Work to be completed: If a line in the listing below contains "filter", return that line.
──────── Records shown
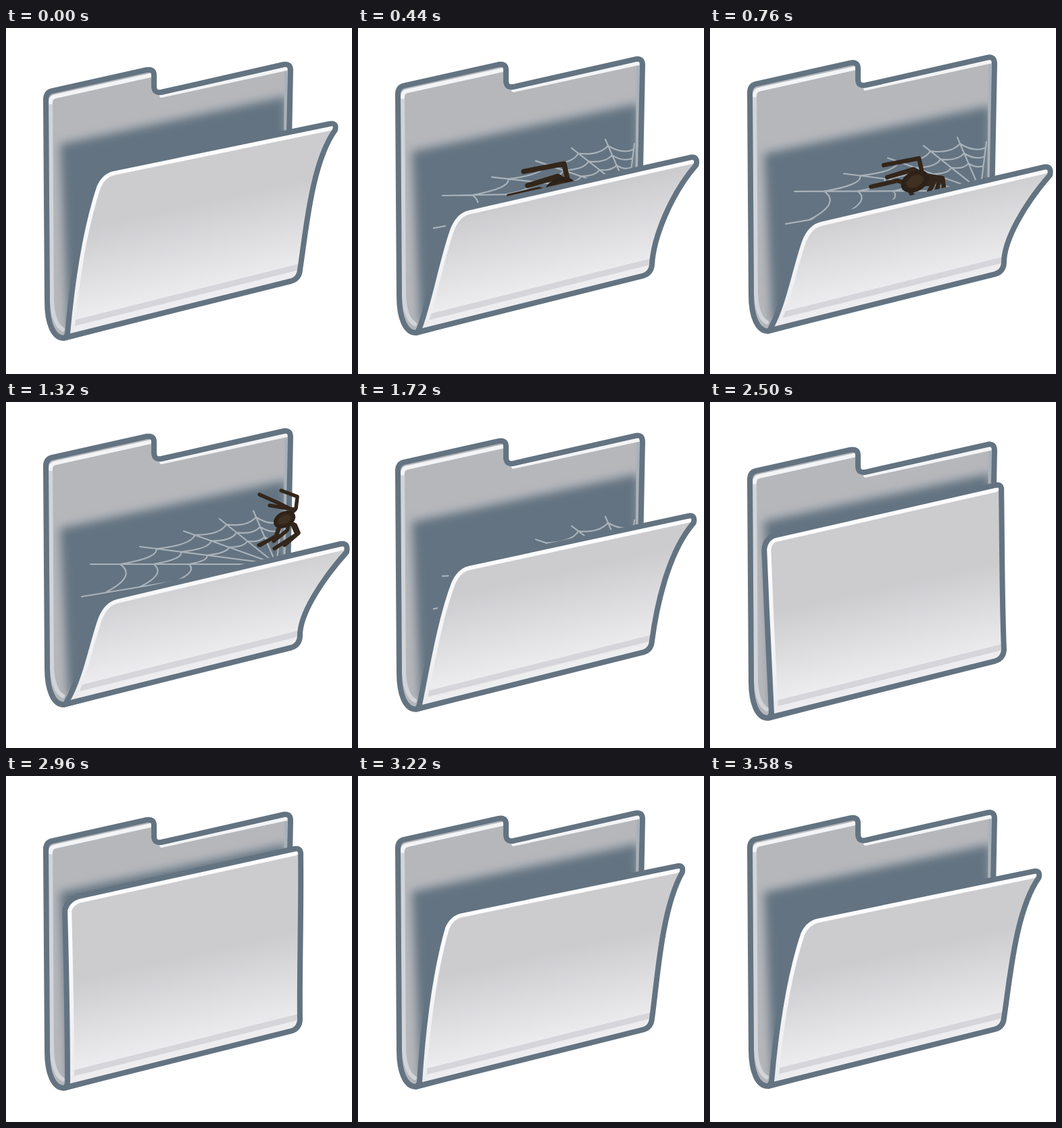
Write an HTML page that moves like this. It is 512 by 512 pixels and loops after 3.6 s.

```html
<!DOCTYPE html>
<html>
<head>
<meta charset="utf-8">
<style>
html, body { margin: 0; width: 100%; height: 100%; overflow: hidden; background: #fff; }
svg { display: block; width: 100vw; height: 100vh; }
path, line, ellipse { stroke-linecap: round; stroke-linejoin: round; }
.edge { fill: none; stroke: #637381; stroke-width: 8; }
.light { fill: none; stroke: #f3f4f6; stroke-width: 6; }
</style>
</head>
<body>
<svg id="stage" viewBox="0 0 512 512">
  <defs>
    <linearGradient id="sheet" gradientUnits="userSpaceOnUse" x1="240" y1="270" x2="270" y2="405">
      <stop offset="0" stop-color="#cccccf"/>
      <stop offset="1" stop-color="#efeff1"/>
    </linearGradient>
    <linearGradient id="rim" gradientUnits="userSpaceOnUse" x1="0" y1="220" x2="0" y2="450">
      <stop offset="0" stop-color="#fdfdfe"/>
      <stop offset="1" stop-color="#ebebee"/>
    </linearGradient>
    <filter id="soft" filterUnits="userSpaceOnUse" x="0" y="0" width="512" height="512">
      <feGaussianBlur stdDeviation="7"/>
    </filter>
    <clipPath id="inBack"><path class="backShape"/></clipPath>
    <clipPath id="inFront"><path class="frontShape"/></clipPath>
  </defs>
  <g id="back" class="folder">
    <path class="backShape" fill="#b5b7bb"/>
    <g clip-path="url(#inBack)">
      <path id="shade" fill="#637381" filter="url(#soft)"/>
      <path class="light" d="M66 108L68 405Q70 438 84 446" style="stroke:#d1d4d8"/>
      <path class="light" d="M414 66L411 400" style="stroke:#a9b2ba;stroke-width:4"/>
      <path class="light" d="M66 110Q66 102 74 101L214 70M230 100L415 60"/>
    </g>
    <path id="web" fill="none" stroke="#a9b2ba" stroke-width="2.2"/>
    <path class="edge backShape"/>
  </g>
  <g id="spider">
    <path id="legs" fill="none" stroke="#33261a"/>
    <g id="body">
      <ellipse rx="22" ry="15" fill="#2e2117"/>
      <ellipse rx="14" ry="9" fill="#3f3021" stroke="#33261a" stroke-width="2"/>
    </g>
  </g>
  <g id="front" class="folder">
    <path class="frontShape" fill="url(#sheet)"/>
    <g clip-path="url(#inFront)">
      <path d="M92 439L440 352" stroke="#d5d5da" stroke-width="9"/>
      <path d="M92 448L440 361" stroke="#ededf0" stroke-width="9"/>
      <path id="glow" fill="none" stroke="url(#rim)" stroke-width="20"/>
    </g>
    <path class="edge frontShape"/>
  </g>
</svg>
<script>
const LOOP = 3600;
const $ = id => document.getElementById(id);
const all = sel => document.querySelectorAll(sel);
const mix = (a, b, k) => a + (b - a) * k;
const hermite = (a, b, ma, mb, k) => {
  const k2 = k * k, k3 = k2 * k;
  return a * (2 * k3 - 3 * k2 + 1) + ma * (k3 - 2 * k2 + k) + b * (3 * k2 - 2 * k3) + mb * (k3 - k2);
};

// How far the folder is open over time: 0 shut, 3 wide open
const opening = [
  [0, 2], [440, 2.74], [760, 2.94], [1080, 3], [1400, 3], [1640, 2.75], [2020, 0.4],
  [2160, 0.1], [2400, 0], [2700, 0.25], [2960, 1], [3240, 1.85], [LOOP, 2]
];
const slopes = opening.slice(1).map(([t, v], i) => (v - opening[i][1]) / (t - opening[i][0]));
const tangent = i => {
  const n = slopes.length, a = slopes[(i + n - 1) % n], b = slopes[i % n];
  return a * b > 0 ? 2 * a * b / (a + b) : 0;
};
function openness(t) {
  const i = opening.findIndex(k => k[0] > t) - 1;
  const [t0, a] = opening[i], [t1, b] = opening[i + 1], d = t1 - t0;
  return hermite(a, b, tangent(i) * d, tangent(i + 1) * d, (t - t0) / d);
}

// Folder shift, shade shift, then the points of the front sheet
const poses = [
  [9, -4, 432, 290, 432, 200, 431, 123, 432, 112, 421, 115, 100, 188, 82, 191, 80, 210, 83, 290, 88, 390],
  [3, -3, 434, 290, 437, 200, 436, 115, 437, 102, 426, 105, 112, 174, 91, 178, 87, 196, 89, 270, 91, 380],
  [0, 0, 444, 300, 452, 200, 487, 151, 490, 139, 478, 142, 158, 208, 140, 212, 131, 232, 108, 300, 97, 385],
  [-11, 26, 434, 326, 466, 276, 504, 233, 507, 219, 495, 221, 163, 299, 143, 304, 133, 329, 121, 361, 110, 421]
];
function poseAt(q) {
  const i = Math.min(2, Math.floor(q));
  const m = (j, n) => j === 0 ? poses[1][n] - poses[0][n]
    : j === 3 ? poses[3][n] - poses[2][n]
    : (poses[j + 1][n] - poses[j - 1][n]) / 2;
  return poses[i].map((a, n) => hermite(a, poses[i + 1][n], m(i, n), m(i + 1, n), q - i));
}

const backPath = 'M86 459C70 459 61 437 61 405L59 106Q59 95 69 93L208 62Q219 60 219 70V86' +
  'Q219 97 230 95L411 54Q421 52 421 63L415 372Z';
all('.backShape').forEach(p => p.setAttribute('d', backPath));

function webPath() {
  const hub = [400, 251];
  const ends = [[112, 299], [125, 251], [198, 225], [263, 202], [316, 184], [366, 172], [409, 179]];
  const toHub = (p, f) => [mix(p[0], hub[0], f), mix(p[1], hub[1], f)];
  let d = ends.map(p => `M${p}L${hub}`).join('');
  for (const f of [0.12, 0.3, 0.49]) {
    const knots = ends.map((p, i) => toHub(p, f + (i === 1 ? 0.04 : 0)));
    d += 'M' + knots[0];
    knots.slice(1).forEach((p, i) => {
      const o = knots[i];
      d += `Q${toHub([(o[0] + p[0]) / 2, (o[1] + p[1]) / 2], 0.15)} ${p}`;
    });
  }
  return d;
}
$('web').setAttribute('d', webPath());

// Legs as tip, knee and root, measured from the body
const crouch = [
  [-46, -24, 6, -34, 10, -16], [-41, -6, -2, -18, 8, -12], [-38, -7, -2, -17, 8, -12],
  [-65, 8, -26, -1, -16, 2], [43, 10, 41, -5, 20, -8], [33, 12, 36, -2, 16, -4],
  [21, 15, 28, 2, 14, 4], [-3, 21, -6, 17, -8, 10]
];
const climb = [
  [-5, -43, 19, -34, 17, -17], [-37, -37, -10, -25, 12, -14], [-22, -21, 8, -16, 16, -15],
  [-38, 38, -13, 25, -8, 10], [0, 38, 21, 20, 16, 8], [-15, 43, 18, 22, 12, 8],
  [-16, 32, 4, 16, 6, 8], [-36, 38, -12, 24, -6, 8]
];
const route = [
  [0, 296, 250, 1.2], [300, 296, 246, 1.2], [440, 298, 240, 1.15], [760, 303, 227, 1],
  [1320, 412, 174, 1], [1460, 432, 166, 0.9], [1600, 395, 185, 0.7]
];

function drawSpider(t) {
  const i = route.findIndex(r => r[0] > t) - 1;
  $('spider').style.display = i < 0 ? 'none' : '';
  if (i < 0) return;
  const k = (t - route[i][0]) / (route[i + 1][0] - route[i][0]);
  const [, x, y, s] = route[i].map((a, n) => mix(a, route[i + 1][n], k));
  const turn = Math.min(1, Math.max(0, (t - 760) / 560));
  const stride = 4 * Math.sin(Math.PI * turn);
  let d = '';
  crouch.forEach((leg, j) => {
    const p = leg.map((a, n) => mix(a, climb[j][n], turn));
    p[0] += stride * Math.sin(t / 35 + j * 2);
    p[1] += stride * Math.cos(t / 35 + j * 2);
    d += `M${p[0]} ${p[1]}L${p[2]} ${p[3]}L${p[4]} ${p[5]}L0 0`;
  });
  $('legs').setAttribute('d', d);
  $('legs').setAttribute('stroke-width', mix(6.5, 5.5, turn));
  $('body').setAttribute('transform', `rotate(-28) scale(${mix(1, 0.78, turn)})`);
  $('spider').setAttribute('transform', `translate(${x} ${y}) scale(${s})`);
  $('stage').insertBefore($('spider'), t < 1460 ? $('front') : $('back'));
}

function draw(t) {
  const q = openness(t);
  const [dy, sh, ...p] = poseAt(q);
  const at = n => `${p[n * 2].toFixed(2)} ${p[n * 2 + 1].toFixed(2)}`;
  const rim = `${at(4)}L${at(5)}Q${at(6)} ${at(7)}C${at(8)} ${at(9)} 91 452`;
  const sheet = `M88 458L422 374.5Q434 371 435 358C${at(0)} ${at(1)} ${at(2)}Q${at(3)} ${rim}Z`;
  all('.frontShape').forEach(e => e.setAttribute('d', sheet));
  $('glow').setAttribute('d', 'M' + rim);
  $('shade').setAttribute('d', `M80 ${172 + sh}L415 ${101 + sh}V470L92 445Z`);
  const k = 0.067 * (3 - q);
  $('web').setAttribute('transform', `matrix(1 ${-k} 0 1 0 ${409 * k})`);
  all('.folder').forEach(g => g.setAttribute('transform', `translate(0 ${dy})`));
  drawSpider(t);
}

const start = performance.now();
function tick() {
  draw((performance.now() - start) % LOOP);
  requestAnimationFrame(tick);
}
tick();
</script>
</body>
</html>
```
────────────────
Exercise response:
    <filter id="soft" filterUnits="userSpaceOnUse" x="0" y="0" width="512" height="512">
    </filter>
      <path id="shade" fill="#637381" filter="url(#soft)"/>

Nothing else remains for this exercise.